*** Block opens ***
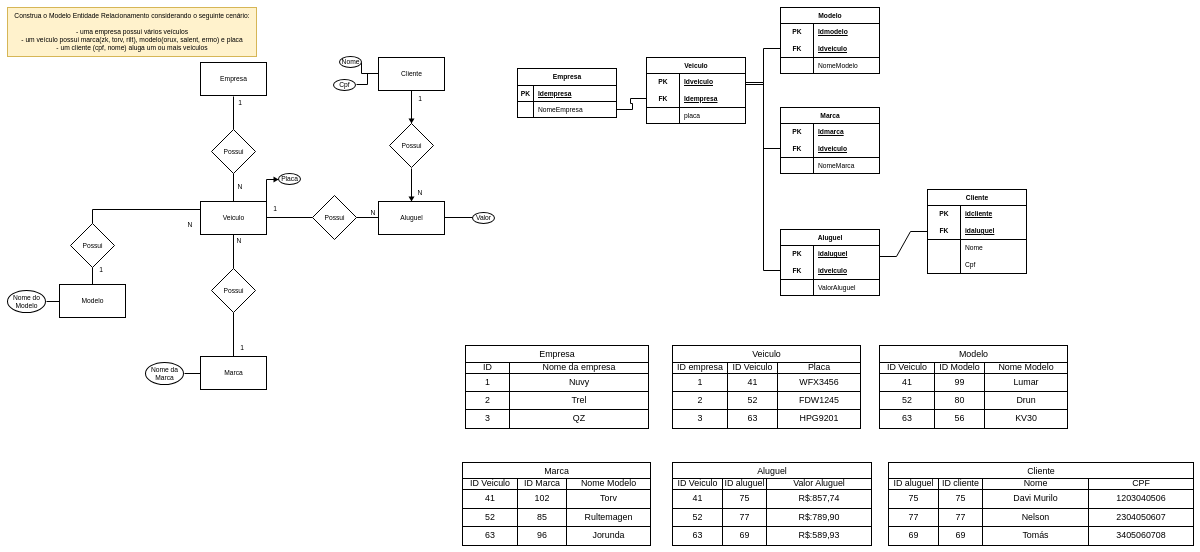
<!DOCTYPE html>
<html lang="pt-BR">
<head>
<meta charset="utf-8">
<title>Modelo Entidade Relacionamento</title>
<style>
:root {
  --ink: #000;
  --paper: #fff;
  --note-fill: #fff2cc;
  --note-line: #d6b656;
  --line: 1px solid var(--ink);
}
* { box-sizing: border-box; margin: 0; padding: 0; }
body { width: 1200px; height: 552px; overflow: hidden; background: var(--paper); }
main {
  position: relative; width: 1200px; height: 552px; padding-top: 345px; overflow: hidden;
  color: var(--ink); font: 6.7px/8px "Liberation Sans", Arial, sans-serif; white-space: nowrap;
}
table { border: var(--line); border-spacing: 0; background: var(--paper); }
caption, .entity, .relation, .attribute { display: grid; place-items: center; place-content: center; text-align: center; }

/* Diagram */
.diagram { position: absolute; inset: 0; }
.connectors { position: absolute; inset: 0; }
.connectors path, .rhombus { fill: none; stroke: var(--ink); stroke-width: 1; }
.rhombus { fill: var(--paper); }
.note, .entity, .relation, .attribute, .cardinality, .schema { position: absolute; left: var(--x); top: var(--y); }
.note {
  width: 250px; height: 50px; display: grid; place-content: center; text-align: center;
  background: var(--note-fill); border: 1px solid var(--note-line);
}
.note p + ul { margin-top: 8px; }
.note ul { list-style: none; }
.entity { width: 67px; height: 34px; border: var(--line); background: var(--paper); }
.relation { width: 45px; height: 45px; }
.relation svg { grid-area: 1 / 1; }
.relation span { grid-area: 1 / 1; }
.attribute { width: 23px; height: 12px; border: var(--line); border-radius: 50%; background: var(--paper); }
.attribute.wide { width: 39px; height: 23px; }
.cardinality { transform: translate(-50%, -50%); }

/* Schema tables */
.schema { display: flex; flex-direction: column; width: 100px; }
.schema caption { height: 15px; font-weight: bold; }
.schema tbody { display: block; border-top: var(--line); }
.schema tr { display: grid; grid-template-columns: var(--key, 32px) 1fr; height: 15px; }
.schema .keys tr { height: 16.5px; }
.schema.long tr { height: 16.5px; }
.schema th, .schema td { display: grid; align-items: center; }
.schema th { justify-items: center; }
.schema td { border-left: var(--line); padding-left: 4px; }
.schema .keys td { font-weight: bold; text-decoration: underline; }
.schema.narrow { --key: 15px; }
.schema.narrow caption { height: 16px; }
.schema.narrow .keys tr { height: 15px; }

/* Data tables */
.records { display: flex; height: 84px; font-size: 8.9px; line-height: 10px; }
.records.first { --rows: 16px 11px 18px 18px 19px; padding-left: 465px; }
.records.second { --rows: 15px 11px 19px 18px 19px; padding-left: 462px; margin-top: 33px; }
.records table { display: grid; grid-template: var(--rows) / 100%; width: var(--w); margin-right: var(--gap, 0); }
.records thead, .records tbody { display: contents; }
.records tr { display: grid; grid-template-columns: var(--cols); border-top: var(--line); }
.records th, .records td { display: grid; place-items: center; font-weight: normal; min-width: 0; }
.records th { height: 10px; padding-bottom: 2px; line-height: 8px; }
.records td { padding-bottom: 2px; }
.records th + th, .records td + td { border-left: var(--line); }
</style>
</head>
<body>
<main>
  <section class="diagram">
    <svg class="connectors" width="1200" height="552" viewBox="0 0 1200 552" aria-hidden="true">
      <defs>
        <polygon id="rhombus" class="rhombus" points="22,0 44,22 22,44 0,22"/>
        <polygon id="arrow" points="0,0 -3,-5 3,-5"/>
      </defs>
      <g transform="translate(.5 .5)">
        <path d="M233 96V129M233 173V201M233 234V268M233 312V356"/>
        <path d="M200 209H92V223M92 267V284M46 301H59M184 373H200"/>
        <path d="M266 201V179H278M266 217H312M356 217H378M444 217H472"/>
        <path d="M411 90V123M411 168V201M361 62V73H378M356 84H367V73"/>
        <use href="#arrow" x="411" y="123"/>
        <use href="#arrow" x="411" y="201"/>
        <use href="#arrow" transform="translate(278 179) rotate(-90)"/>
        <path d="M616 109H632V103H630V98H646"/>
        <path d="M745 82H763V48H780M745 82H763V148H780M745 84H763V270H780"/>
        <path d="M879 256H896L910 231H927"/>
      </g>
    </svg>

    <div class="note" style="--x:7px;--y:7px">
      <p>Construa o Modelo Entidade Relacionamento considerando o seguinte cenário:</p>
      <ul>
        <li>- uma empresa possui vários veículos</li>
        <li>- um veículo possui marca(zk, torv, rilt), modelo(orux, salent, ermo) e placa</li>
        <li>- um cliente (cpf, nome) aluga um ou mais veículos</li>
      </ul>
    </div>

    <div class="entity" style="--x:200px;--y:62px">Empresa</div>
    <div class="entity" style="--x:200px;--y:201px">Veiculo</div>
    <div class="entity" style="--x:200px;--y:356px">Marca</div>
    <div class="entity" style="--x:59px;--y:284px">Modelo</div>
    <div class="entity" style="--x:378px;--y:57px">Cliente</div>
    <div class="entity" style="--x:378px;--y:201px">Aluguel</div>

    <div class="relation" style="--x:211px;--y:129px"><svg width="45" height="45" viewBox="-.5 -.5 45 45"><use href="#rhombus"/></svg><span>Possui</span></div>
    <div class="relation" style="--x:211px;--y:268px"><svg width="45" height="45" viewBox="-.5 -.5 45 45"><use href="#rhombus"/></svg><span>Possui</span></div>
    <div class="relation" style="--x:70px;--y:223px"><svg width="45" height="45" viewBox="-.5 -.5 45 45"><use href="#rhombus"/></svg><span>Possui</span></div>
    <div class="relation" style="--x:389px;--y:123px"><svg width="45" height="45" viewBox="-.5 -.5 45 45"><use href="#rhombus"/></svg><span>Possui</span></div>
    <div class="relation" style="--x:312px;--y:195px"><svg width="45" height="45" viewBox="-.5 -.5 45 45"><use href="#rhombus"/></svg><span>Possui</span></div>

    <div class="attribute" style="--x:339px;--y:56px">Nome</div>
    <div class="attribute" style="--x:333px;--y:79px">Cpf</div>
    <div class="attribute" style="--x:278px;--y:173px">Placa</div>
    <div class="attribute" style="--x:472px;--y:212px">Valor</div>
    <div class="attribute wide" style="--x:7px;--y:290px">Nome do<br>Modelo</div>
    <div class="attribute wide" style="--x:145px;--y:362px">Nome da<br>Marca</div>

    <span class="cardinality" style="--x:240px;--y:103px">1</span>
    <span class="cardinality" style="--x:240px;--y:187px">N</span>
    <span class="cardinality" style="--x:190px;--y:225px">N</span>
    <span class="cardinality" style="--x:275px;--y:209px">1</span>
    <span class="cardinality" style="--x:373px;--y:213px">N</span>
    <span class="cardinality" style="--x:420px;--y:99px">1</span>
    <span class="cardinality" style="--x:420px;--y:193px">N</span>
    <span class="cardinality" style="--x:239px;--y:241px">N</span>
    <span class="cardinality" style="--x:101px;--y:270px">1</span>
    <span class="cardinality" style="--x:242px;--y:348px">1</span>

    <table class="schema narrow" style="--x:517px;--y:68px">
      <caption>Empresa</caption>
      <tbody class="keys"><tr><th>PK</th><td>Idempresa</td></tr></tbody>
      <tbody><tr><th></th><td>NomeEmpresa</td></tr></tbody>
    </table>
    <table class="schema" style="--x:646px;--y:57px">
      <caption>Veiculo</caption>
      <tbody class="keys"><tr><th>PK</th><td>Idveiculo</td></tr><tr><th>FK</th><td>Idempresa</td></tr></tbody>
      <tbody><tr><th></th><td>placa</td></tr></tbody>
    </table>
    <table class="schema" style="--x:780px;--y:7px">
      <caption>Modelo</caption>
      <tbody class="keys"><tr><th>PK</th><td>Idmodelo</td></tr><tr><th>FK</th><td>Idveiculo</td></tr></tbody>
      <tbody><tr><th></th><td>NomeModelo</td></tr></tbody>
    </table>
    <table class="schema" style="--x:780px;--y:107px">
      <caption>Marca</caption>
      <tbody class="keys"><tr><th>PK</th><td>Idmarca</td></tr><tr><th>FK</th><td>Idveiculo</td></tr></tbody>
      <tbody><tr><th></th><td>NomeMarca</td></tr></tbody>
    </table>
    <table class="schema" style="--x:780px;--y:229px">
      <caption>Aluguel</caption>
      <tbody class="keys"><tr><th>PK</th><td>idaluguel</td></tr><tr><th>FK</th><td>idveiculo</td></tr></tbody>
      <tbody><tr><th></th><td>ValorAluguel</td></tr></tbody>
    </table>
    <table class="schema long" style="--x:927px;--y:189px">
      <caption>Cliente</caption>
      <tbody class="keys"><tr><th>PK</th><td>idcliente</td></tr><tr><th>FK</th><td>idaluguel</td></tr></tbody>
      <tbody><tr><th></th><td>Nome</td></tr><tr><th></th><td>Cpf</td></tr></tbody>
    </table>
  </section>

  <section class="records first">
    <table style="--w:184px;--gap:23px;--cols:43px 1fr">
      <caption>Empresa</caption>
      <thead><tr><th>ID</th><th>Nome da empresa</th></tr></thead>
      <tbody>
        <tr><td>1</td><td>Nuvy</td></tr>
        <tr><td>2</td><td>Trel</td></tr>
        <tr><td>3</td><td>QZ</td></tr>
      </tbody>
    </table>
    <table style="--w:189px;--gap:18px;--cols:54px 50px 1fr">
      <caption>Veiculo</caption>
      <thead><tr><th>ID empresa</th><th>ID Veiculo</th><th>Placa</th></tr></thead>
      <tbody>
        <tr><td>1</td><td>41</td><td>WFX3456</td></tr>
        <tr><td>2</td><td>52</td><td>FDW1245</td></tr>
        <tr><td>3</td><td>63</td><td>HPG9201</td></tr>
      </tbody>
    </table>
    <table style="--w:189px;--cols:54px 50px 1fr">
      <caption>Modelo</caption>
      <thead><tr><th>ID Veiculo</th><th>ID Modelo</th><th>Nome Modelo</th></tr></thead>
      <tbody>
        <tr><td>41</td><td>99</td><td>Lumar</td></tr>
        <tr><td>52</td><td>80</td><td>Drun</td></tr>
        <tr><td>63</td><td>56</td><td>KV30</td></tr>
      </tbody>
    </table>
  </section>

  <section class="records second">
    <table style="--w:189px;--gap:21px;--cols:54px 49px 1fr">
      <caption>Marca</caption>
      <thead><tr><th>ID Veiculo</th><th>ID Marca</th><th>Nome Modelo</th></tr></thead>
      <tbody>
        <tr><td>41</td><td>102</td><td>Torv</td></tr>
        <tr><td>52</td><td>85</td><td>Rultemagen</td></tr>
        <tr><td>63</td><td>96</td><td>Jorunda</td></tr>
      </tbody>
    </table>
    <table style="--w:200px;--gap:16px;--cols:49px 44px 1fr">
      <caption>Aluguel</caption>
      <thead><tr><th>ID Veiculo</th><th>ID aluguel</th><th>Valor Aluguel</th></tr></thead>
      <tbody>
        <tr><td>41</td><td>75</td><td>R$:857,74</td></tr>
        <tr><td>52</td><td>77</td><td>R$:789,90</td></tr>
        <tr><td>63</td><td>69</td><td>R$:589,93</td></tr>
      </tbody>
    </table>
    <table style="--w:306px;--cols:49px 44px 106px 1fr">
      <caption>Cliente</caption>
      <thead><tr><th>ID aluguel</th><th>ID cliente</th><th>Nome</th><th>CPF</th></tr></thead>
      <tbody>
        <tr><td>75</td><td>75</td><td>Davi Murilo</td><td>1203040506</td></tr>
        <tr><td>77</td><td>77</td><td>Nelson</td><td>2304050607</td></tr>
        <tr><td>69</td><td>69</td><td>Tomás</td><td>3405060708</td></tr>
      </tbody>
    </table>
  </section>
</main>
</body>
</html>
*** Block closes ***
*** Block opens ***
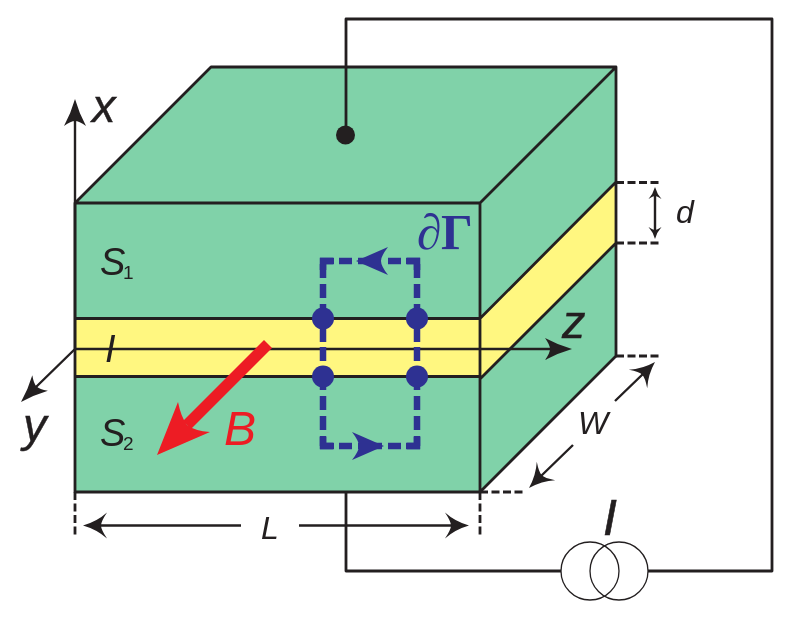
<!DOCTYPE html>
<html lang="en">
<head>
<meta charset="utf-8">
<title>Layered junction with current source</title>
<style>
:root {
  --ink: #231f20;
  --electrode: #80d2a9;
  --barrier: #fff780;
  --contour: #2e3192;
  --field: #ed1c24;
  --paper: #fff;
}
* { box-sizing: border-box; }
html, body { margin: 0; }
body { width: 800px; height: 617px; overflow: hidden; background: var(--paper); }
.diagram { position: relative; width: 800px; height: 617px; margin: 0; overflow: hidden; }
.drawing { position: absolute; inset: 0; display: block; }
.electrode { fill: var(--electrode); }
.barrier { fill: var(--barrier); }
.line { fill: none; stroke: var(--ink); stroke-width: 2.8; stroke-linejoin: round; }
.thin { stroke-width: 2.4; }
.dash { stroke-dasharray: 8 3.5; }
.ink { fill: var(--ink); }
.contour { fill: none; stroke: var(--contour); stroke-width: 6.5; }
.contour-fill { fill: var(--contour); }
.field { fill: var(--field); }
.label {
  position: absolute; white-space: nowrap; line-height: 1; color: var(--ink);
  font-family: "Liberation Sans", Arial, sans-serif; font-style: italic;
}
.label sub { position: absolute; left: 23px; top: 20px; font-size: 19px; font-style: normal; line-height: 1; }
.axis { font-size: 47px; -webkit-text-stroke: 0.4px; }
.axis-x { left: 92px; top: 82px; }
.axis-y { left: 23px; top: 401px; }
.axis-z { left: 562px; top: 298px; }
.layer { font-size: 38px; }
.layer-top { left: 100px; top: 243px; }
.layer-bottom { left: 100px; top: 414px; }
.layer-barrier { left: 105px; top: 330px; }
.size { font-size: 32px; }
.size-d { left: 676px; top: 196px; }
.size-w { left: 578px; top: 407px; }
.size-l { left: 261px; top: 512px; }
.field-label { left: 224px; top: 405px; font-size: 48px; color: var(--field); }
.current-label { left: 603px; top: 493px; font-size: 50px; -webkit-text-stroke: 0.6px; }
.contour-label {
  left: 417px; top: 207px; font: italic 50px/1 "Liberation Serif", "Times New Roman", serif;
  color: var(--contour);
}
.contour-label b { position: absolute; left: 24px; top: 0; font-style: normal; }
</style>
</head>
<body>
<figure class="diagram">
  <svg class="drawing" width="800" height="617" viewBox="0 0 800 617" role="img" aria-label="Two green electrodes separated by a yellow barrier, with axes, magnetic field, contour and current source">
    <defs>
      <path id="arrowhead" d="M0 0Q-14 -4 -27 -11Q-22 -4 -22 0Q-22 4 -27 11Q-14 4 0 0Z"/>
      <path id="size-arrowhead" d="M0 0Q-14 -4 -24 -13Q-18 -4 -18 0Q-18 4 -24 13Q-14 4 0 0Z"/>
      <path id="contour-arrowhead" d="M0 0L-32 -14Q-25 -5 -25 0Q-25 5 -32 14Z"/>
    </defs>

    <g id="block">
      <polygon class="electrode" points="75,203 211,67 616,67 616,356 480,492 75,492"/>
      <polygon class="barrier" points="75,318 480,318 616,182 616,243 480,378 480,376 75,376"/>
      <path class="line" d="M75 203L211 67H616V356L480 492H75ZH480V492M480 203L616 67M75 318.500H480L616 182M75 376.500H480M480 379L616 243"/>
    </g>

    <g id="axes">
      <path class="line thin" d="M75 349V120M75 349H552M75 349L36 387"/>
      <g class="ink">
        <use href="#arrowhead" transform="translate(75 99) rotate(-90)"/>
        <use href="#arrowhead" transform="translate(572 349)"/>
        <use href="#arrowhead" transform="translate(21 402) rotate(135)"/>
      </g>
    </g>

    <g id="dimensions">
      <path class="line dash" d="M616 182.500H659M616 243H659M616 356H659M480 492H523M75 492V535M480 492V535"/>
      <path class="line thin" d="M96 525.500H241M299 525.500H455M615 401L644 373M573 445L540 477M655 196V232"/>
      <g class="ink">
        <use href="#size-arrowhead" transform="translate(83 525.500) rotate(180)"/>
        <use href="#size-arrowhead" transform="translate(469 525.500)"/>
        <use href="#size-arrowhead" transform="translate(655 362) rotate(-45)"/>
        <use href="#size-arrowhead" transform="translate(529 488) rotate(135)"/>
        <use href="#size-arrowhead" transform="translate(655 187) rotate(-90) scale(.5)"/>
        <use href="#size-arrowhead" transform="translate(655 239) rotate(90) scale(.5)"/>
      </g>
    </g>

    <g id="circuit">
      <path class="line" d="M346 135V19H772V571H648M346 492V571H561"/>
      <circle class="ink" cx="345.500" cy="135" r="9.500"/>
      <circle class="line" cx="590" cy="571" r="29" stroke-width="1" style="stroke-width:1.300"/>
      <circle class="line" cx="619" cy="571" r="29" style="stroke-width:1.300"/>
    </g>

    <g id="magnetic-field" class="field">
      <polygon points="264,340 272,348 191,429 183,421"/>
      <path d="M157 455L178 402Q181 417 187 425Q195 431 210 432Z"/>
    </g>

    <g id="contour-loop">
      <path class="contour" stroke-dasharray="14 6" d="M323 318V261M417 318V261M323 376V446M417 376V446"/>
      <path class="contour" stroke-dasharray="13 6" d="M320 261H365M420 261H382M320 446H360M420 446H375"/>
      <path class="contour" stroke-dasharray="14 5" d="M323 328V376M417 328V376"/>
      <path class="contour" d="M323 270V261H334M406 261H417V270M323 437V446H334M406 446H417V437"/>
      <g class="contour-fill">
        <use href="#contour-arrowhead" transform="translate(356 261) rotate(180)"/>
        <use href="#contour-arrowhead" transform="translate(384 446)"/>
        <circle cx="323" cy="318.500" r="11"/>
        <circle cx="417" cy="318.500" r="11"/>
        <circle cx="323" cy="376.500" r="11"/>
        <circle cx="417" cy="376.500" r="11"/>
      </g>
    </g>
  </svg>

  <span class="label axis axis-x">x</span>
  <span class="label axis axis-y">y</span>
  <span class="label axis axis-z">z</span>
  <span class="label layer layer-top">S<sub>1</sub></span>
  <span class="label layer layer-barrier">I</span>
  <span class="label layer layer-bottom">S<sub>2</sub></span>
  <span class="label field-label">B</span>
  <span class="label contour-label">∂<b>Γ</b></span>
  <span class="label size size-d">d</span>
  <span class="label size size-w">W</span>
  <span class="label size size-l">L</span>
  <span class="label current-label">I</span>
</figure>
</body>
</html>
*** Block closes ***
*** Block opens ***
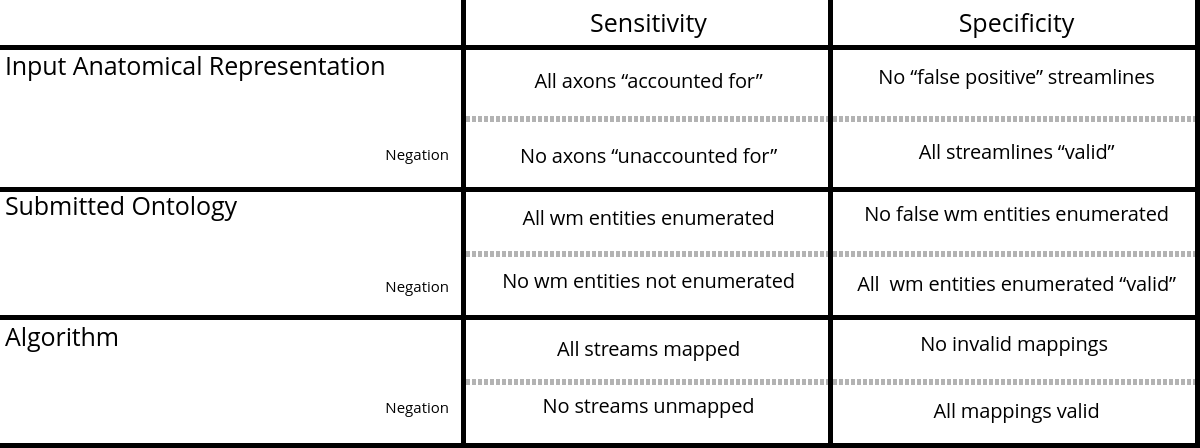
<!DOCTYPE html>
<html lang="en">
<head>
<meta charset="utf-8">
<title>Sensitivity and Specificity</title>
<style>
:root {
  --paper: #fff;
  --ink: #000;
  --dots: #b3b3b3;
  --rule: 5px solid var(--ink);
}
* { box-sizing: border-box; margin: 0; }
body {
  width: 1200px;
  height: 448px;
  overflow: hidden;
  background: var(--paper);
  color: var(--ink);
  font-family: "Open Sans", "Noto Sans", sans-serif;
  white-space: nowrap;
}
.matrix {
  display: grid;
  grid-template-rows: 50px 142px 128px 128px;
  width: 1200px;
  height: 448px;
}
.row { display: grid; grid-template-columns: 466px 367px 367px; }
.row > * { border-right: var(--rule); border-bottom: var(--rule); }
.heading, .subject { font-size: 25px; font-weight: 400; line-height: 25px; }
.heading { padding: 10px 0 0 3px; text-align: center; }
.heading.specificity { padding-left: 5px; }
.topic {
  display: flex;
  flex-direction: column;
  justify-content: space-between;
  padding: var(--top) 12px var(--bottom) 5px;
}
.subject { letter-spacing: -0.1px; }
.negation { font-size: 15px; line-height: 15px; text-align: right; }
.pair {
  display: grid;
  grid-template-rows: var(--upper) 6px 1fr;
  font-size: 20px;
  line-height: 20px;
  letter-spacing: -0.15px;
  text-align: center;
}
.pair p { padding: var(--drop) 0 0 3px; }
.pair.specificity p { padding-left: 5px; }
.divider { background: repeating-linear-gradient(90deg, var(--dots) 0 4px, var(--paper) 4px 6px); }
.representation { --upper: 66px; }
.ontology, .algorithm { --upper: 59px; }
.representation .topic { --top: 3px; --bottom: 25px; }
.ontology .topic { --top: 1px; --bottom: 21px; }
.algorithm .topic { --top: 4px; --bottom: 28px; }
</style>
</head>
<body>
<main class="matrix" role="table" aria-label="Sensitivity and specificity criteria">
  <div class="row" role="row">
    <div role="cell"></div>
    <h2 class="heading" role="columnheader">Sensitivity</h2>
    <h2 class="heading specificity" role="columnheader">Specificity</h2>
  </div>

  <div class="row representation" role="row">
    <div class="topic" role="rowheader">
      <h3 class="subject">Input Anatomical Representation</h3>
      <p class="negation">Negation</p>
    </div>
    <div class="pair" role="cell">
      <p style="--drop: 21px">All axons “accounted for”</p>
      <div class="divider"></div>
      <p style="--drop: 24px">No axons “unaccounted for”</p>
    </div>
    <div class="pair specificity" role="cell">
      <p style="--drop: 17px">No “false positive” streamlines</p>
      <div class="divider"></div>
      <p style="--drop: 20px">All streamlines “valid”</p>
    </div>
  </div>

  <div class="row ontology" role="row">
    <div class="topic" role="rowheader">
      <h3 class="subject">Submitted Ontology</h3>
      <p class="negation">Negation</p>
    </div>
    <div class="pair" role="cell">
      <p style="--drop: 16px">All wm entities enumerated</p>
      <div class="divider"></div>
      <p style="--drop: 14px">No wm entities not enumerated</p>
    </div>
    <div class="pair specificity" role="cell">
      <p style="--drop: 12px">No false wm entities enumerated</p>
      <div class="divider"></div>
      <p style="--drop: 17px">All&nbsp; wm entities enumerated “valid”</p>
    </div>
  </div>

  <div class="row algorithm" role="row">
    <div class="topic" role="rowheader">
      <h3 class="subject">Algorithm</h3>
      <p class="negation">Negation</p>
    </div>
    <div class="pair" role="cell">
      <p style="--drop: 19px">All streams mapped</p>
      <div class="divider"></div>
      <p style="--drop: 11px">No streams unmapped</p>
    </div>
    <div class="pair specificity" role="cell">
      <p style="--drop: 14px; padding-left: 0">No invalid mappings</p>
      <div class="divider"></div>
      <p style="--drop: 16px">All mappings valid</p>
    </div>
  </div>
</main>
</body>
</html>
*** Block closes ***
Return each line from the records that includes the word "bottom".

* **COMPLETED EXERCISE**:
.records th { height: 10px; padding-bottom: 2px; line-height: 8px; }
.records td { padding-bottom: 2px; }
.layer-bottom { left: 100px; top: 414px; }
  <span class="label layer layer-bottom">S<sub>2</sub></span>
.row > * { border-right: var(--rule); border-bottom: var(--rule); }
  padding: var(--top) 12px var(--bottom) 5px;
.representation .topic { --top: 3px; --bottom: 25px; }
.ontology .topic { --top: 1px; --bottom: 21px; }
.algorithm .topic { --top: 4px; --bottom: 28px; }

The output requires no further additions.